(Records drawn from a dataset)
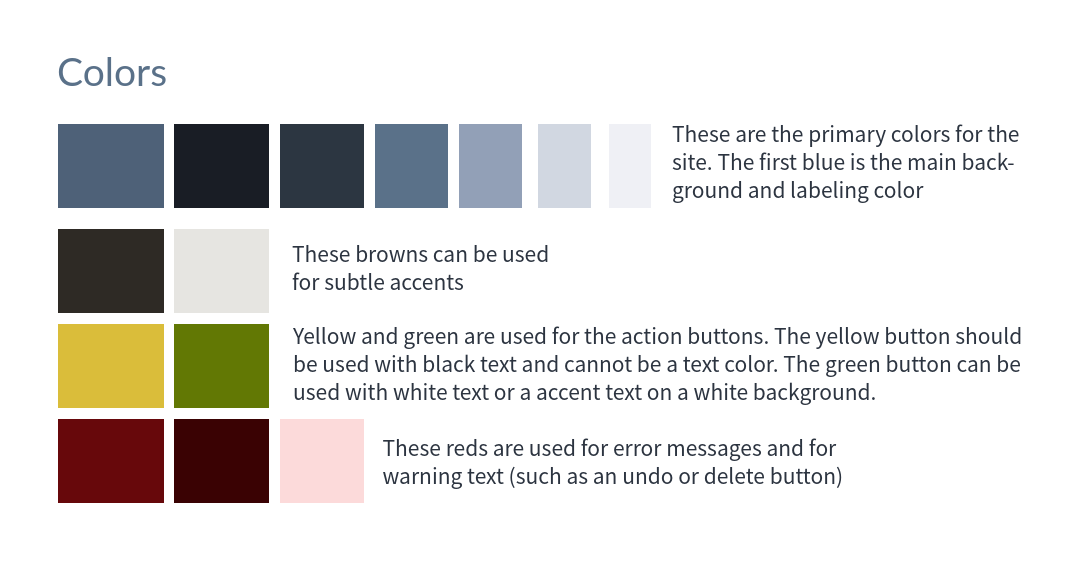
<!DOCTYPE html>
<html lang="en">
<head>
<meta charset="utf-8">
<title>Colors</title>
<style>
:root {
  --page: #ffffff;
  --heading: #5a7189;
  --text: #2c3440;
  --blue-main: #4e6178;
  --blue-ink: #191d25;
  --blue-dark: #2c3641;
  --blue-mid: #5a7189;
  --blue-soft: #92a0b7;
  --blue-pale: #d1d7e1;
  --blue-mist: #eff0f5;
  --brown-dark: #2e2a25;
  --brown-pale: #e6e5e1;
  --yellow: #dabd3a;
  --green: #627804;
  --red: #67080b;
  --red-dark: #3a0203;
  --red-pale: #fcdada;
}
* { box-sizing: border-box; margin: 0; padding: 0; }
html, body { width: 1082px; height: 562px; overflow: hidden; background: var(--page); }
.guide { width: 1082px; height: 562px; padding: 48px 0 0 58px; }
h1 {
  height: 76px;
  margin-left: -1px;
  font: 400 39px/47px Lato, sans-serif;
  color: var(--heading);
}
.palette { display: flex; flex-direction: column; gap: 11px; }
.row { display: flex; align-items: flex-start; height: 84px; }
.row.primary { margin-bottom: 10px; }
.swatches { display: flex; flex: none; gap: 10.5px; height: 84px; list-style: none; }
.swatches li { width: var(--w); background: var(--c); }
.swatches .pale { margin-left: 5.5px; }
.swatches .mist { margin-left: 8px; }
.row p {
  flex: none;
  font: 400 21px/28px "Noto Sans CJK JP", "Open Sans", sans-serif;
  color: var(--text);
  white-space: nowrap;
}
.primary p { margin: -5px 0 0 21px; }
.browns p { margin: 10px 0 0 23px; }
.actions p { margin: -3px 0 0 24px; }
.reds p { margin: 14px 0 0 18.5px; }
</style>
</head>
<body>
<main class="guide">
  <h1>Colors</h1>
  <div class="palette">
    <section class="row primary">
      <ul class="swatches">
        <li style="--w:105.5px;--c:var(--blue-main)"></li>
        <li style="--w:95px;--c:var(--blue-ink)"></li>
        <li style="--w:84.5px;--c:var(--blue-dark)"></li>
        <li style="--w:73.5px;--c:var(--blue-mid)"></li>
        <li style="--w:63.5px;--c:var(--blue-soft)"></li>
        <li class="pale" style="--w:52.5px;--c:var(--blue-pale)"></li>
        <li class="mist" style="--w:42px;--c:var(--blue-mist)"></li>
      </ul>
      <p>These are the primary colors for the<br>site. The first blue is the main back-<br>ground and labeling color</p>
    </section>
    <section class="row browns">
      <ul class="swatches">
        <li style="--w:105.5px;--c:var(--brown-dark)"></li>
        <li style="--w:95px;--c:var(--brown-pale)"></li>
      </ul>
      <p>These browns can be used<br>for subtle accents</p>
    </section>
    <section class="row actions">
      <ul class="swatches">
        <li style="--w:105.5px;--c:var(--yellow)"></li>
        <li style="--w:95px;--c:var(--green)"></li>
      </ul>
      <p>Yellow and green are used for the action buttons. The yellow button should<br>be used with black text and cannot be a text color. The green button can be<br>used with white text or a accent text on a white background.</p>
    </section>
    <section class="row reds">
      <ul class="swatches">
        <li style="--w:105.5px;--c:var(--red)"></li>
        <li style="--w:95px;--c:var(--red-dark)"></li>
        <li style="--w:84.5px;--c:var(--red-pale)"></li>
      </ul>
      <p>These reds are used for error messages and for<br>warning text (such as an undo or delete button)</p>
    </section>
  </div>
</main>
</body>
</html>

§ What the exercise asks: Would you retype all the lines shown above, exactly as written and without any picture?

§ Solution:
<!DOCTYPE html>
<html lang="en">
<head>
<meta charset="utf-8">
<title>Colors</title>
<style>
:root {
  --page: #ffffff;
  --heading: #5a7189;
  --text: #2c3440;
  --blue-main: #4e6178;
  --blue-ink: #191d25;
  --blue-dark: #2c3641;
  --blue-mid: #5a7189;
  --blue-soft: #92a0b7;
  --blue-pale: #d1d7e1;
  --blue-mist: #eff0f5;
  --brown-dark: #2e2a25;
  --brown-pale: #e6e5e1;
  --yellow: #dabd3a;
  --green: #627804;
  --red: #67080b;
  --red-dark: #3a0203;
  --red-pale: #fcdada;
}
* { box-sizing: border-box; margin: 0; padding: 0; }
html, body { width: 1082px; height: 562px; overflow: hidden; background: var(--page); }
.guide { width: 1082px; height: 562px; padding: 48px 0 0 58px; }
h1 {
  height: 76px;
  margin-left: -1px;
  font: 400 39px/47px Lato, sans-serif;
  color: var(--heading);
}
.palette { display: flex; flex-direction: column; gap: 11px; }
.row { display: flex; align-items: flex-start; height: 84px; }
.row.primary { margin-bottom: 10px; }
.swatches { display: flex; flex: none; gap: 10.5px; height: 84px; list-style: none; }
.swatches li { width: var(--w); background: var(--c); }
.swatches .pale { margin-left: 5.5px; }
.swatches .mist { margin-left: 8px; }
.row p {
  flex: none;
  font: 400 21px/28px "Noto Sans CJK JP", "Open Sans", sans-serif;
  color: var(--text);
  white-space: nowrap;
}
.primary p { margin: -5px 0 0 21px; }
.browns p { margin: 10px 0 0 23px; }
.actions p { margin: -3px 0 0 24px; }
.reds p { margin: 14px 0 0 18.5px; }
</style>
</head>
<body>
<main class="guide">
  <h1>Colors</h1>
  <div class="palette">
    <section class="row primary">
      <ul class="swatches">
        <li style="--w:105.5px;--c:var(--blue-main)"></li>
        <li style="--w:95px;--c:var(--blue-ink)"></li>
        <li style="--w:84.5px;--c:var(--blue-dark)"></li>
        <li style="--w:73.5px;--c:var(--blue-mid)"></li>
        <li style="--w:63.5px;--c:var(--blue-soft)"></li>
        <li class="pale" style="--w:52.5px;--c:var(--blue-pale)"></li>
        <li class="mist" style="--w:42px;--c:var(--blue-mist)"></li>
      </ul>
      <p>These are the primary colors for the<br>site. The first blue is the main back-<br>ground and labeling color</p>
    </section>
    <section class="row browns">
      <ul class="swatches">
        <li style="--w:105.5px;--c:var(--brown-dark)"></li>
        <li style="--w:95px;--c:var(--brown-pale)"></li>
      </ul>
      <p>These browns can be used<br>for subtle accents</p>
    </section>
    <section class="row actions">
      <ul class="swatches">
        <li style="--w:105.5px;--c:var(--yellow)"></li>
        <li style="--w:95px;--c:var(--green)"></li>
      </ul>
      <p>Yellow and green are used for the action buttons. The yellow button should<br>be used with black text and cannot be a text color. The green button can be<br>used with white text or a accent text on a white background.</p>
    </section>
    <section class="row reds">
      <ul class="swatches">
        <li style="--w:105.5px;--c:var(--red)"></li>
        <li style="--w:95px;--c:var(--red-dark)"></li>
        <li style="--w:84.5px;--c:var(--red-pale)"></li>
      </ul>
      <p>These reds are used for error messages and for<br>warning text (such as an undo or delete button)</p>
    </section>
  </div>
</main>
</body>
</html>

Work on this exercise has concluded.